"There are some bills this year where I've actually said to people, "This year I'm a little more of a lightning rod,' " said Smith, adding that he's told some folks he would support a bill, but suggested a different sponsor.
Other lawmakers seeking higher office include Republican Reps. Gus Bilirakis and Nancy Detert, who are running for Congress. And that doesn't include a host of state representatives seeking to move up to the Senate.
Part of politics is also returning favors, as Lee is doing this year.
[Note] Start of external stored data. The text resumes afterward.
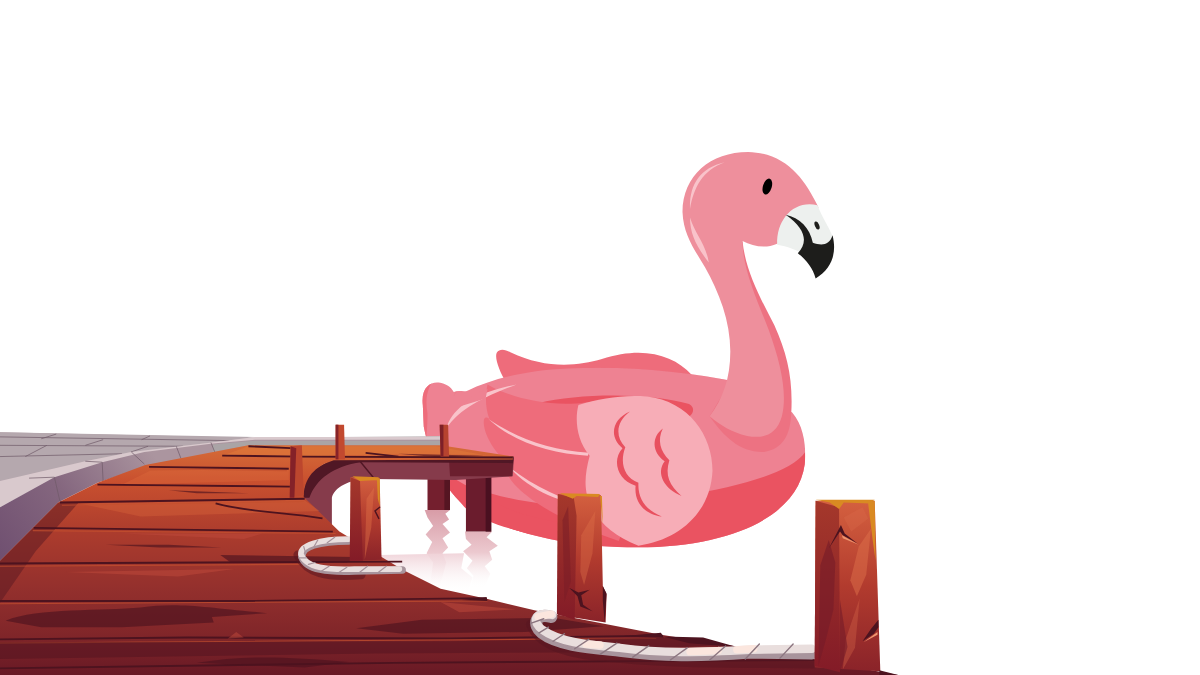
<!DOCTYPE html>
<html lang="en">
<head>
<meta charset="utf-8">
<title>Flamingo float at the pier</title>
<style>
:root{
  --paper:#ffffff;
  --pink:#ee8f9c; --pink-body:#ee8292; --pink-deep:#ee6c7b; --pink-shade:#ed7282; --coral:#ea5361;
  --pink-pale:#f7adb7; --shine:#f9c3ca; --feather-line:#e8505f;
  --beak:#edf0ee; --ink:#1d1d1b;
  --wood-dark:#571722; --wood-line:#4d131f; --wood-under:#6b1f2e; --wood-glow:#e2763f; --gold:#d98a22;
  --stone:#b5a8ae; --stone-light:#d9c9cd; --stone-line:#6f5a68;
  --rope:#e9dedd; --rope-shade:#a8949c; --rope-warm:#fbe6de;
}
html,body{margin:0;background:var(--paper);overflow:hidden}
.canvas{width:1200px;height:675px;overflow:hidden;background:var(--paper)}
.canvas svg{display:block;width:1200px;height:675px}
.line{fill:none;stroke-linecap:round}
.seam{fill:none;stroke:var(--wood-line);stroke-width:2}
.seam-light{fill:none;stroke:#c4502f;stroke-width:1.2;opacity:.75}
.grain{fill:var(--wood-line);opacity:.65}
.stone-seam{fill:none;stroke:var(--stone-line);stroke-width:1;opacity:.75}
</style>
</head>
<body>
<main class="canvas">
<svg viewBox="0 0 1280 720" role="img" aria-label="Inflatable pink flamingo floating beside a wooden pier">
  <defs>
    <linearGradient id="deck-wood" x1="0" y1="474" x2="0" y2="720" gradientUnits="userSpaceOnUse">
      <stop offset="0" stop-color="#d66d38"/><stop offset=".16" stop-color="#c9502f"/><stop offset=".38" stop-color="#ac3c2d"/>
      <stop offset=".62" stop-color="#94302d"/><stop offset=".84" stop-color="#7f2529"/><stop offset="1" stop-color="#681925"/>
    </linearGradient>
    <linearGradient id="post-face" x1="0" y1="0" x2="0" y2="1">
      <stop offset="0" stop-color="#d4603f"/><stop offset=".5" stop-color="#b23b2e"/><stop offset="1" stop-color="#8a2329"/>
    </linearGradient>
    <linearGradient id="post-side" x1="0" y1="0" x2="0" y2="1">
      <stop offset="0" stop-color="#a5382b"/><stop offset="1" stop-color="#831b27"/>
    </linearGradient>
    <linearGradient id="wall-face" x1="0" y1="600" x2="160" y2="480" gradientUnits="userSpaceOnUse">
      <stop offset="0" stop-color="#6f4f70"/><stop offset=".5" stop-color="#85677f"/><stop offset="1" stop-color="#ab959f"/>
    </linearGradient>
    <linearGradient id="wall-top" x1="0" y1="0" x2="1" y2="0">
      <stop offset="0" stop-color="#b7a2aa"/><stop offset="1" stop-color="#c8c2c3"/>
    </linearGradient>
    <linearGradient id="reflection" x1="0" y1="542" x2="0" y2="628" gradientUnits="userSpaceOnUse">
      <stop offset="0" stop-color="#d79aa5"/><stop offset=".55" stop-color="#ecc9cf"/><stop offset="1" stop-color="#fff" stop-opacity="0"/>
    </linearGradient>
    <linearGradient id="deck-reflection" x1="0" y1="588" x2="0" y2="634" gradientUnits="userSpaceOnUse">
      <stop offset="0" stop-color="#efd0d6"/><stop offset="1" stop-color="#fff" stop-opacity="0"/>
    </linearGradient>
    <clipPath id="body-clip">
      <path d="M451 432C449 413 459 407 468 408C476 409 481 413 484 418C489 416 494 418 498 417C525 404 560 395 606 393C670 390 730 396 790 408L845 440C856 453 859 470 859 487C858 545 790 583 680 584C598 583 540 567 500 543C473 523 459 490 452 455Z"/>
    </clipPath>
  </defs>

  <g id="flamingo-float">
    <path id="far-wing" fill="var(--pink-deep)" d="M540 408C533 397 527 381 530 376C533 371 540 373 545 376C580 393 615 391 642 383C685 369 718 378 738 400L700 412Z"/>
    <g id="ring-body" clip-path="url(#body-clip)">
      <path fill="var(--pink-body)" d="M440 380H870V600H440Z"/>
      <path fill="var(--pink-deep)" d="M451 400H468C456 410 453 424 456 441C456 455 455 462 454 480H445Z"/>
      <path fill="var(--pink-deep)" d="M484 422C500 402 550 391 606 392C670 390 740 397 790 409L780 380H500Z" opacity=".3"/>
      <path fill="var(--coral)" d="M470 508C520 528 570 542 640 540C720 532 835 516 859 482V600H460Z"/>
    </g>
    <path id="ring-hollow" fill="var(--coral)" d="M574 430C620 419 692 419 735 431C742 435 740 442 733 446L690 440L610 438Z"/>

    <g id="near-wing">
      <path fill="var(--pink-deep)" d="M520 410C518 420 517 434 522 447C513 440 515 458 522 470C528 482 536 489 542 494C536 496 540 508 552 520C574 542 618 563 660 577L690 500L660 430L626 429C590 435 545 425 520 410Z"/>
      <path fill="var(--coral)" d="M480 508C518 528 530 548 610 559C634 566 650 576 670 582C598 580 530 565 500 545C489 536 482 523 480 508Z"/>
      <path fill="var(--shine)" d="M521 447C552 468 587 480 628 483L627 486C587 484 548 472 521 447ZM543 498C571 520 601 533 632 541C600 536 567 525 543 498Z"/>
      <path fill="var(--pink-pale)" d="M617 432C640 425 665 421 690 423C735 428 760 465 760 502C758 547 724 576 681 582C657 573 642 560 633 544C622 527 623 508 629 486C615 470 613 447 617 432Z"/>
      <g id="feather-marks" fill="var(--feather-line)">
        <path d="M672 439C653 447 649 466 664 478C652 491 659 513 678 518C676 537 689 549 706 551C691 545 680 534 681 515C665 509 661 493 667 477C656 466 657 450 672 439Z"/>
        <path d="M707 457C695 466 695 482 709 492C699 505 709 522 727 529C714 518 709 507 714 491C704 481 701 469 707 457Z"/>
      </g>
    </g>
    <path id="tail-shine" fill="var(--shine)" d="M476 457C482 438 499 421 551 410C522 421 491 434 476 457Z"/>
    <path fill="var(--pink-body)" d="M492 433C501 423 511 418 520 415L518 425Z"/>

    <g id="neck-and-head">
      <path fill="var(--pink-shade)" d="M792 257C795 289 812 320 826 347C840 378 846 405 844 441C843 464 835 479 815 482C790 483 772 466 757 444L795 380L785 270Z"/>
      <path fill="var(--pink)" d="M728 226C728 187 758 162 798 162C838 163 858 190 873 221L862 240L829 260C815 266 803 262 792 257C792 287 808 321 820 352C833 388 840 420 834 444C828 465 813 468 797 465C780 461 769 454 757 444C771 425 779 404 779 375C779 342 767 312 752 285C740 265 729 250 728 226Z"/>
      <path fill="var(--shine)" d="M736 223C735 198 746 179 773 173C749 182 740 200 736 223ZM736 232C741 249 753 260 756 280C743 263 736 250 736 232Z"/>
      <ellipse cx="818.500" cy="199" rx="4.700" ry="8.800" fill="#000" transform="rotate(17 818.500 199)"/>
      <path id="beak" fill="var(--beak)" d="M829 261C828 234 847 213 872 219C877 232 884 242 888 252L882 263L858 272C849 266 840 263 829 261Z"/>
      <path id="beak-tip" fill="var(--ink)" d="M838 229C853 232 864 243 867 259C876 262 885 262 888 251C893 270 887 287 870 297C867 286 860 277 851 270C862 259 860 244 838 229Z"/>
      <ellipse cx="871.500" cy="240.500" rx="2.300" ry="4.500" fill="var(--ink)" transform="rotate(-22 871.500 240.500)"/>
    </g>
  </g>

  <g id="water-reflections">
    <path fill="url(#reflection)" d="M453 544H480L475 548L479 554L472 559L480 568L472 574L478 584L472 590L476 600L470 622H459L462 600L455 590L461 578L454 570L462 561L456 552Z"/>
    <path fill="url(#reflection)" d="M496 567H525L519 573L531 582L522 588L525 597L517 604L523 612L516 628H502L505 614L498 606L504 598L494 588L503 581L497 575Z"/>
    <path fill="url(#deck-reflection)" d="M406 592L495 590L492 606L504 616L498 634L470 628L430 608L405 599Z"/>
  </g>

  <g id="stone-quay">
    <path fill="url(#wall-top)" d="M0 461L270 467L478 465V475H265L155 495L62 509L0 538Z"/>
    <path fill="var(--stone)" d="M0 461L272 466L226 472L140 482L91 492L0 513Z"/>
    <path class="stone-seam" d="M0 466L245 470M0 475L195 476M0 487L130 484M60 463L44 468M160 465L151 469M110 469L91 475M50 475L27 487M158 476L140 482"/>
    <path fill="var(--stone-light)" d="M0 513L91 492L140 482L226 472L272 466L478 466V469L272 470L227 474L154 483L109 494L58 510L0 541Z"/>
    <path fill="url(#wall-face)" d="M0 541L58 509L109 493L154 482L227 473L272 469H478V476H265L155 498L104 515L62 536L0 598Z"/>
    <path fill="#aaa4a6" d="M272 470H478V475H265L227 482V474Z"/>
    <path class="stone-seam" d="M31 510L58 509L64 535M91 492L109 493L110 514M140 482L154 495M188 476L193 489M225 472L229 482"/>
  </g>

  <g id="pier">
    <g id="pier-underside">
      <path fill="#741f2e" d="M456 508H480V544H456Z"/><path fill="#551522" d="M474 508H480V544H474Z"/>
      <path fill="#6b1c2d" d="M497 507H524V567H497Z"/><path fill="#4a1020" d="M518 507H524V567H518Z"/>
      <path fill="#863b4b" d="M322 530L326 516L349 498L374 490H548L547 508L486 512L397 511C374 510 356 520 354 531V567Z"/>
      <path fill="var(--wood-under)" d="M479 491L548 488L546 508L480 508Z"/>
      <path fill="#501725" d="M322 531L328 504L356 489L548 487L547 494L385 493C356 497 337 511 330 531Z"/>
      <path class="line" stroke="#501725" stroke-width="1.500" d="M384 492L398 509"/>
    </g>
    <path id="deck" fill="url(#deck-wood)" d="M0 598L62 536L104 515L155 496L265 475H470L547 487V490L356 491C336 497 324 510 324 530L362 567L430 608L470 628L520 639L570 651L705 677L790 690L869 704L958 720H0Z"/>
    <path fill="#e07a3b" opacity=".55" d="M265 476H465L515 485L430 484L320 487L237 486Z"/>
    <path fill="#e77442" opacity=".28" d="M160 502L308 500V512L130 517ZM85 537L324 533L341 545L150 551Z"/>
    <path fill="var(--wood-dark)" opacity=".5" d="M0 598L62 536L84 536L38 588L0 643Z"/>
    <g id="plank-seams">
      <path class="seam" d="M237 486L322 487L547 488M159 498L308 500M104 517L310 519M64 536L325 532M36 563L355 567M0 601L429 599M0 641L260 641L519 638M0 682L200 680L480 681L707 678M0 713L420 707L869 704"/>
      <path class="seam-light" d="M160 500L306 502M105 519L308 521M66 539L324 535M35 566L358 569M0 604L320 602M0 644L520 641M0 686L700 681"/>
      <path class="seam" stroke-width="1.200" d="M230 537C266 547 304 546 344 553M265 476L310 478M390 483L425 487"/>
    </g>
    <g id="wood-grain">
      <path class="grain" d="M6 662C40 648 110 652 150 648C190 642 220 648 285 654L226 658L228 664L130 669L44 669Z"/>
      <path class="grain" d="M210 707C260 699 300 700 372 706L325 712Z"/>
      <path class="grain" opacity=".4" d="M380 670L450 661L590 659L644 668L560 674L430 676ZM235 592L380 594L370 600H246Z"/>
      <path class="grain" d="M113 581L180 581L236 584L170 584ZM180 523L265 526L210 526ZM425 484L516 486L470 488Z"/>
      <path fill="#c0493b" opacity=".5" d="M243 681L252 674L260 680ZM70 610L250 607L190 615ZM130 569L280 569L260 575ZM470 642L550 650L490 653Z"/>
      <path fill="#541421" opacity=".55" d="M0 685L480 684L710 680L770 688L610 696L400 697L0 703Z"/>
      <path fill="var(--wood-line)" d="M519 637L520 641L492 640ZM705 675L708 680L660 679ZM707 679L750 680L786 690L735 686Z"/>
    </g>
  </g>

  <g id="far-posts">
    <path fill="#c2492f" d="M358 453H367L368 490H358Z"/><path fill="#862329" d="M358 453H361V490H358Z"/>
    <path fill="#b6432f" d="M469 453H478L479 487H470Z"/><path fill="#7e2028" d="M469 453H473V487H470Z"/>
    <path fill="#bc462e" d="M310 476L322 475L324 528L309 531Z"/><path fill="#842128" d="M310 476L316 478L314 531H309Z"/>
  </g>

  <g id="ropes">
    <path class="line" stroke="#571520" stroke-width="10" opacity=".55" d="M318 592C328 611 347 616 385 613M566 666C575 690 610 699 660 702C720 708 780 707 868 708"/>
    <g id="short-rope">
      <path class="line" stroke="var(--rope-shade)" stroke-width="8" d="M372 577C340 577 321 583 322 594C327 608 350 610 378 609L429 608"/>
      <path class="line" stroke="var(--rope)" stroke-width="6" d="M372 575C340 575 320 582 321 591C326 606 350 608 378 607L426 607"/>
      <path class="line" stroke="var(--rope-shade)" stroke-width="1.300" d="M357 573L349 579M339 576L335 583M324 583L326 590M319 595L327 595M329 602L336 600M343 609L351 604M361 611L370 605M383 611L392 604M403 611L412 604"/>
    </g>
    <g id="long-rope">
      <path class="line" stroke="var(--rope-shade)" stroke-width="13" d="M588 658C570 653 568 667 578 675C596 689 632 691 661 694C706 700 745 700 800 696L866 697"/>
      <path class="line" stroke="var(--rope)" stroke-width="9" d="M589 656C568 651 568 665 579 672C598 686 632 688 661 691C706 697 745 696 800 693L866 692"/>
      <path class="line" stroke="var(--rope-warm)" stroke-width="8" d="M574 658L588 655M625 687L640 688M736 695L766 694M786 693L804 692"/>
      <path class="line" stroke="#8c7680" stroke-width="1.500" d="M566 665L580 660M575 675L585 669M590 684L602 676M613 692L628 682M640 698L658 686M675 701L692 689M715 704L733 691M757 704L774 689M795 703L810 687M832 702L846 687"/>
    </g>
  </g>

  <g id="mooring-posts">
    <g id="small-post">
      <path fill="url(#post-face)" d="M374 509L405 510L407 597L374 598Z"/>
      <path fill="url(#post-side)" d="M374 509L384 513L387 598H373Z"/>
      <path fill="var(--gold)" d="M376 508L404 509L403 512L384 513ZM402 510H405V540L403 532Z"/>
      <path fill="#df7048" opacity=".45" d="M391 532L399 520L396 563L389 597Z"/>
      <path class="line" stroke="var(--wood-line)" stroke-width="1.500" d="M405 541L400 545L404 553"/>
    </g>
    <g id="middle-post">
      <path fill="url(#post-face)" d="M595 527L641 528L643 625L647 634L646 664L595 656Z"/>
      <path fill="url(#post-side)" d="M595 527L612 531L615 550L613 661L594 655Z"/>
      <path fill="var(--gold)" d="M597 526L640 527L638 530L615 529L611 532Z"/>
      <path fill="#df7048" opacity=".4" d="M620 571L635 545L632 590L623 624L619 610Z"/>
      <path fill="#7a1d27" opacity=".55" d="M600 555L606 540L609 620L602 642Z"/>
      <path fill="var(--wood-line)" d="M607 627L617 632L629 629L620 635L622 645L632 652L619 647L616 636ZM643 625L647 633L645 664L643 641Z"/>
      <path fill="var(--gold)" d="M640 529H642L643 560Z"/>
    </g>
    <g id="front-post">
      <path fill="url(#post-face)" d="M870 534H933L939 716L869 712Z"/>
      <path fill="url(#post-side)" d="M870 534L895 541L896 717L869 710Z"/>
      <path fill="var(--gold)" d="M870 533H933L928 537L900 536L895 543L885 536ZM926 537L933 534L934 598L931 577Z"/>
      <path fill="#de704a" opacity=".5" d="M907 619L916 583L929 564L924 613L914 636Z"/>
      <path fill="#db694b" opacity=".35" d="M900 552L920 541L926 553L908 567ZM902 682L917 638L912 691L899 714Z"/>
      <path fill="#741a28" opacity=".6" d="M875 603L884 576L891 600L889 650L881 682L873 710ZM896 640L904 690L896 717Z"/>
      <path fill="var(--wood-line)" d="M884 585L897 560L901 569L915 580L899 571L896 567ZM937 661L929 671L920 684L932 676L937 669Z"/>
      <path fill="#ee9670" d="M898 571L916 581L899 574ZM921 685L936 674V677Z"/>
      <path fill="var(--wood-line)" d="M938 715L958 720H938Z"/>
    </g>
  </g>
</svg>
</main>
</body>
</html>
One of his priorities is getting the Senate to take up Bense's goal of getting rid of a law that can require someone partially responsible in a negligence lawsuit to pay all of the damages if other responsible parties can't.
Bense helped Lee in December with his push to ban lobbyists' gifts to lawmakers.
"He's helped me with ethics reform, and what goes around comes around," Lee said.
LAWMAKERS LOOKING FOR HIGHER OFFICE
Sen. ROD SMITH, D-Alachua: governor.
Senate President TOM LEE, R-Valrico: chief financial officer.
Rep. RANDY JOHNSON, R-Celebration: chief financial officer.
Senate Minority Leader LES MILLER, D-Tampa: Congress.
Rep. GUS BILIRAKIS, R-Palm Harbor: Congress.
Sen. RON KLEIN, D-Delray Beach: Congress.
Rep. NANCY DETERT, R-Venice: Congress.
Sen. WALTER "SKIP" CAMPBELL, D-Fort Lauderdale: attorney general.
Rep. JOE NEGRON, R-Stuart: attorney general.
Sen. BURT SAUNDERS, R-Naples: attorney general.
Rep. EVERETT RICE, R-Indian Shores: attorney general.